connoro007 Member Posts: 24 Courageous
edited September 2019 in Autism and neurodiversity
Hello, I haven’t been on here in a while but yesterday I got formally diagnosed with autism. I have co-morbid ADHD/ASD/GAD. Did anyone else sort of just know that they were autistic beforehand? Because I could sort of tell if that makes sense.
Just posting to try and meet others with autism/adhd and hear stories of how you get through life and handle social situations!
Thank you 


  • Chloe_Scope
    Chloe_Scope Scope Posts: 10,565 Disability Gamechanger
    Hi @connoro007 and thank you for sharing this with us all. How are you feeling about being diagnosed?

    Here is the National Autism Society which is a charity which may be able to provide more information about your diagnosis.

    They also have a helpline which can be contacted on the number below:
    By phone

    Call us on 0808 800 4104

    Monday to Thursday 10am-4pm and Friday 9am-3pm

    Here is some information about receiving a diagnosis as an adult.

    Please do let us know if we can do anything else, and I hope other members will share their stories with you. :)


  • OverlyAnxious
    OverlyAnxious Member Posts: 1,697 Disability Gamechanger
    Hello, I haven’t been on here in a while but yesterday I got formally diagnosed with autism. I have co-morbid ADHD/ASD/GAD. Did anyone else sort of just know that they were autistic beforehand? Because I could sort of tell if that makes sense.
    Just posting to try and meet others with autism/adhd and hear stories of how you get through life and handle social situations!
    Thank you 
    Hi Connor,

    Can I ask how you got the formal diagnosis?  Were you referred to a specialist by the GP?  How long was the waiting list?  Was it local or did you have to travel somewhere?

    I'm most likely on the spectrum myself but when I asked about a formal diagnosis I was just fobbed off by the GP tbh.  

  • connoro007
    connoro007 Member Posts: 24 Courageous
    Tbh it’s been long and daunting process, got messed around by mental health teams and it’s been rubbish! But glad I finally know why I’m the way I am! My GP signposted me to the autism directory, I then had also had an assessment with gwent integrated autism service and got accepted for a thorough examination. Moved to Cardiff so was then under the Cardiff and Vale Integrated Autism Service. Due to my struggles they made me a priority and said if there’s any cancellations I’ll be one of the first to attend. Called me last week to see if I could go for an assessment on 18/09/19 and got diagnosed with ASD and they said it runs comorbidly with my ADHD. Was quite relieved to find out tbh as I’ve struggled with mental health and not knowing why I struggle to form relationships and how I’m so able when it comes to science but in other areas I can’t function as someone neurotypical. Feels like a huge weight had been lifted.
  • Chloe_Scope
    Chloe_Scope Scope Posts: 10,565 Disability Gamechanger
    Hi @connoro007, I'm glad to hear it's been like a big weight has been lifted, I bet it has answered a lot of unanswered questions!
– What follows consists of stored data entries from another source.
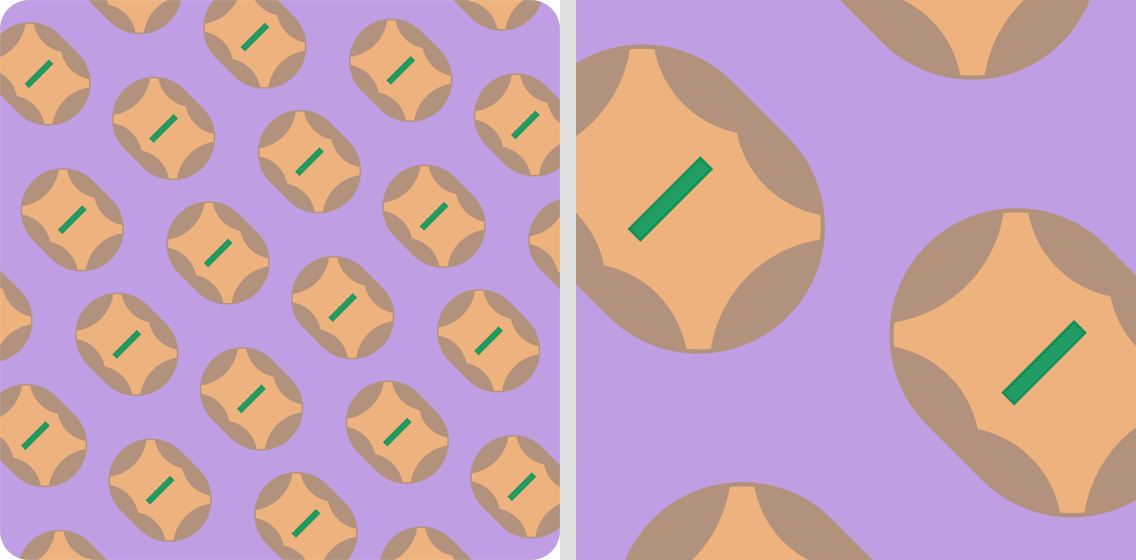
Left, the full canvas; right, a detail of the centre.
Give the GLSL for this pattern, as a WebGL 2 fragment shader.

```glsl
#version 300 es
precision highp float;
// Staggered rows of rounded badges on lilac, turned by 45 degrees.
// Each badge is a capsule whose inner star is carved out by mirrored circles,
// with a short green bar at its centre; the sheet has rounded corners.

uniform vec2 u_resolution;
out vec4 fragColor;

const vec3 LILAC      = vec3(0.75, 0.62, 0.89);
const vec3 ORANGE     = vec3(0.93, 0.70, 0.49);
const vec3 BROWN      = vec3(0.70, 0.57, 0.49);
const vec3 GREEN      = vec3(0.13, 0.61, 0.39);
const vec3 GREEN_EDGE = vec3(0.07, 0.56, 0.34);

const vec2  CELL      = vec2(0.2306, 0.2262);  // spacing along and across rows
const float ROW_SHIFT = 0.0884;                // offset of every odd row
const vec2  ANCHOR    = vec2(0.3895, 0.5482);  // centre of one badge

float sdCircle(vec2 p, vec2 centre, float radius) {
    return length(p - centre) - radius;
}

float sdBox(vec2 p, vec2 halfSize) {
    vec2 d = abs(p) - halfSize;
    return length(max(d, 0.0)) + min(max(d.x, d.y), 0.0);
}

float sdCapsule(vec2 p, float halfLength, float radius) {
    p.y -= clamp(p.y, -halfLength, halfLength);
    return length(p) - radius;
}

// Coverage of the inside of a distance field.
float fill(float d, float pixel) {
    return 1.0 - smoothstep(-0.75 * pixel, 0.75 * pixel, d);
}

// x runs up-right, y runs down-right.
vec2 toDiagonal(vec2 p) {
    return vec2(p.x + p.y, p.x - p.y) * inversesqrt(2.0);
}

// Position relative to the nearest badge centre.
vec2 staggeredCell(vec2 p, vec2 cell, float shift) {
    float row = floor(p.y / cell.y + 0.5);
    p.y -= row * cell.y;
    p.x -= mod(row, 2.0) * shift;
    p.x -= floor(p.x / cell.x + 0.5) * cell.x;
    return p;
}

// Capsule inset by a thin rim, minus two scallops per side and one per end.
float sdStar(vec2 p, float outline, float rim) {
    vec2 q = abs(p);
    float sideScallop = sdCircle(q, vec2(0.1080, 0.0345), 0.0625);
    float endScallop  = sdCircle(q, vec2(0.0, 0.1432), 0.0781);
    return max(outline + rim, -min(sideScallop, endScallop));
}

vec3 drawBadge(vec3 base, vec2 p, float pixel) {
    float outline = sdCapsule(p, 0.0234, 0.0755);
    float star = sdStar(p, outline, 0.0026);
    float bar = sdBox(p, vec2(0.0306, 0.0054));

    vec3 color = mix(base, BROWN, fill(outline, pixel));
    color = mix(color, ORANGE, fill(star, pixel));
    color = mix(color, GREEN_EDGE, fill(bar, pixel));
    return mix(color, GREEN, fill(bar + 0.0016, pixel));
}

void main() {
    float scale = min(u_resolution.x, u_resolution.y);
    vec2 uv = gl_FragCoord.xy / scale;
    float pixel = 1.0 / scale;

    vec2 p = staggeredCell(toDiagonal(uv - ANCHOR), CELL, ROW_SHIFT);
    vec3 color = drawBadge(LILAC, p, pixel);

    // Rounded corners of the sheet
    vec2 halfSheet = 0.5 * u_resolution / scale;
    float cornerRadius = 0.052;
    float sheet = sdBox(uv - halfSheet, halfSheet - cornerRadius) - cornerRadius;
    color = mix(vec3(1.0), color, fill(sheet, pixel));

    fragColor = vec4(color, 1.0);
}
```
    I'm sorry wasn't the smoothest process, but it's reassuring to hear things were quick when you were recognised as a priority.

  • connoro007
    connoro007 Member Posts: 24 Courageous
    Thank you Chloe! Had a phone call today about a post diagnostic follow up. Really looking forward to meeting others like myself, the only people I know on the spectrum have been people I have cared for, so obviously there’s just a professional relationship and it wouldn’t be fair to confine in them! If anyone could recommend any groups or anything I would appreciate it 
  • poppy123456
    poppy123456 Member Posts: 24,653 Disability Gamechanger

    My daughter was diagnosed in 2018, she was 17. I fought for 14 years for her because they constantly told me i was be over protective. The older she got the more noticeable it became. We already had a diagnosis of a learning disability.

    She started a special needs college in 2017 and they referred her to a local ASD specialist with the CLDT and because of her age at the time she was made a priority but we still had to wait almost 5 months for the process to start. When it did start it wasn't just a simple assessment for her, there were many different appointments for myself and my daughter. I had to answer questions as far back as when she was a baby, not easy because it was a long time ago. They visited her college to watch her in 3 different lessons, they also secretly watched her at break times. Then she had 2 appointments where various questions were asked. All of this took 3 months. We then had a ASD specialist visit our home where we were told that she does have ASD.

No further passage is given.